Jeffrey L Jones
Jeffrey L. Jones, baritone, is well versed in both stage and concert repertoire. Stage credits include: Emile De Becque in South Pacific, Papageno in Magic Flute, Escamillo inCarmen, Belcore in Elixir of Love, Father in Hansel and Gretel, Tarquinius in Rape of Lucretia, Marquis de la Force in Les Dialogues des Carmélites, Melchior in Amahl and the Night Visitors, Baron Douphol in La Traviata, Mr. Gobineau in The Medium, and Assan in The Consul. Highlights of concert and oratorio solo credits: Passion According to St. John and B Minor Mass (Bach), Requiem (Brahms), Te Deum (Bruckner), Requiem (Duruflé), Requiem (Fauré), Messe Solennelle (Gounod), Messiah and Dettingen Te Deum (Handel), Paukenmesse and Nelsonmesse (Haydn), Elijah (Mendelssohn), Mass in G (Schubert), Encounters (Schuller) and Serenade to Music (Vaughan Williams).
He has performed with Arizona Opera, Arizona State Lyric Opera Theater, Atlanta Opera, Atlanta Lyric Opera, Atlanta Symphony Chorus, Atlanta Symphony Chamber Chorus, Capitol City Opera, Carolina Master Chorale, Collegium Vocale, Meridian Chorale, the Phoenix Chorale and the Robert Shaw Chamber Singers. As a member of the Atlanta Symphony Chorus, he participated in three recordings for Telarc Records and performed in two concerts at Carnegie Hall with Robert Shaw. Jeffrey is currently the Artist-in-Residence with the Carolina Master Chorale in Myrtle Beach, South Carolina.
Jeffrey is a member of the music department faculty at Coastal Carolina University in South Carolina. He has taught at Grand Canyon University, the Arizona State University Herberger College-at-Large, and served as a voice coach at Arizona State University during the fall of 2006. Jeffrey was awarded a Doctorate of Musical Arts in vocal performance at Arizona State University where he also received a Master of Music in opera performance. He earned a Bachelor of Music degree from the University of North Texas and is a graduate of the Interlochen Arts Academy. During his studies, Jeffrey worked with the following teachers and coaches: Andrew Campbell, Jerry Doan, Harold Heiberg, Walter Huff, Jeffrey Norris, Juanita Peters, William Reber and Eckart Sellheim.

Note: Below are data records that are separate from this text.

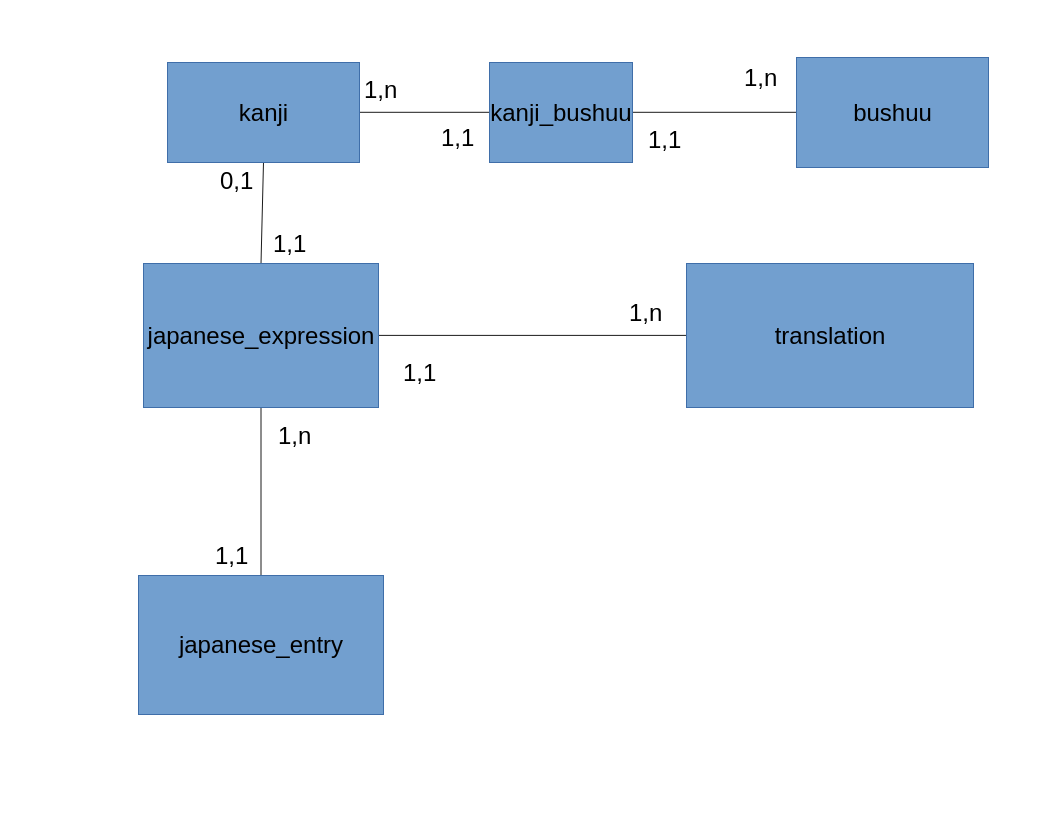
<!DOCTYPE html>
<html lang="en">
<head>
<meta charset="utf-8">
<title>Entity relationship diagram</title>
<style>
  :root {
    --paper: #ffffff;
    --entity-fill: #729fcf;
    --entity-border: #3f6ea9;
    --ink: #000000;
  }
  * { box-sizing: border-box; }
  html, body { margin: 0; padding: 0; overflow: hidden; background: var(--paper); }
  .diagram {
    position: relative;
    width: 1056px;
    height: 816px;
    overflow: hidden;
    background: var(--paper);
    color: var(--ink);
    font: 24px/28px "Liberation Sans", Arial, sans-serif;
    white-space: nowrap;
  }
  .relations { position: absolute; left: 0; top: 0; }
  .relations line { stroke: var(--ink); stroke-width: 0.9; }
  .entity {
    position: absolute;
    display: flex;
    align-items: center;
    justify-content: center;
    background: var(--entity-fill);
    border: 1px solid var(--entity-border);
  }
  .kanji { left: 167px; top: 62px; width: 193px; height: 101px; }
  .kanji-bushuu { left: 489px; top: 62px; width: 144px; height: 101px; }
  .bushuu { left: 796px; top: 57px; width: 193px; height: 111px; }
  .expression { left: 143px; top: 263px; width: 236px; height: 145px; }
  .translation { left: 686px; top: 263px; width: 288px; height: 145px; }
  .entry { left: 138px; top: 575px; width: 246px; height: 140px; }
  .cardinality { position: absolute; }
</style>
</head>
<body>
<main class="diagram">
  <svg class="relations" width="1056" height="816" viewBox="0 0 1056 816" aria-hidden="true">
    <line x1="359" y1="112.3" x2="490" y2="112.3"/>
    <line x1="632" y1="112.3" x2="797" y2="112.3"/>
    <line x1="263.5" y1="162" x2="261" y2="264"/>
    <line x1="378" y1="335.4" x2="687" y2="335.4"/>
    <line x1="261" y1="407" x2="261" y2="576"/>
  </svg>

  <div class="entity kanji">kanji</div>
  <div class="entity kanji-bushuu">kanji_bushuu</div>
  <div class="entity bushuu">bushuu</div>
  <div class="entity expression">japanese_expression</div>
  <div class="entity translation">translation</div>
  <div class="entity entry">japanese_entry</div>

  <span class="cardinality" style="left:364px; top:76px">1,n</span>
  <span class="cardinality" style="left:441px; top:124px">1,1</span>
  <span class="cardinality" style="left:648px; top:126px">1,1</span>
  <span class="cardinality" style="left:744px; top:64px">1,n</span>
  <span class="cardinality" style="left:220px; top:167px">0,1</span>
  <span class="cardinality" style="left:273px; top:230px">1,1</span>
  <span class="cardinality" style="left:403px; top:359px">1,1</span>
  <span class="cardinality" style="left:629px; top:299px">1,n</span>
  <span class="cardinality" style="left:278px; top:422px">1,n</span>
  <span class="cardinality" style="left:215px; top:542px">1,1</span>
</main>
</body>
</html>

The Chattanooga Symphony & Opera Chorus includes professional and amateur musicians from the Tri-State Region and has been performing for over 50 years. The CSO Chorus repertoire ranges from La Boheme to The Music of Queen.
“phenomenal with incredible energy and careful attention to vocal and instrumental detail”
by the Chattanooga Times Free Press, this volunteer chorus gives their time and talents to create exceptional music. Darrin Hassevoort, CSO Director of Choruses, has lea the CSO chorus for over 10 seasons.
Notes from the CSO Audience
Prague Philharmonia performance of Mozart’s Symphony No. 38 “Prague”
Performance of Mozart Requiem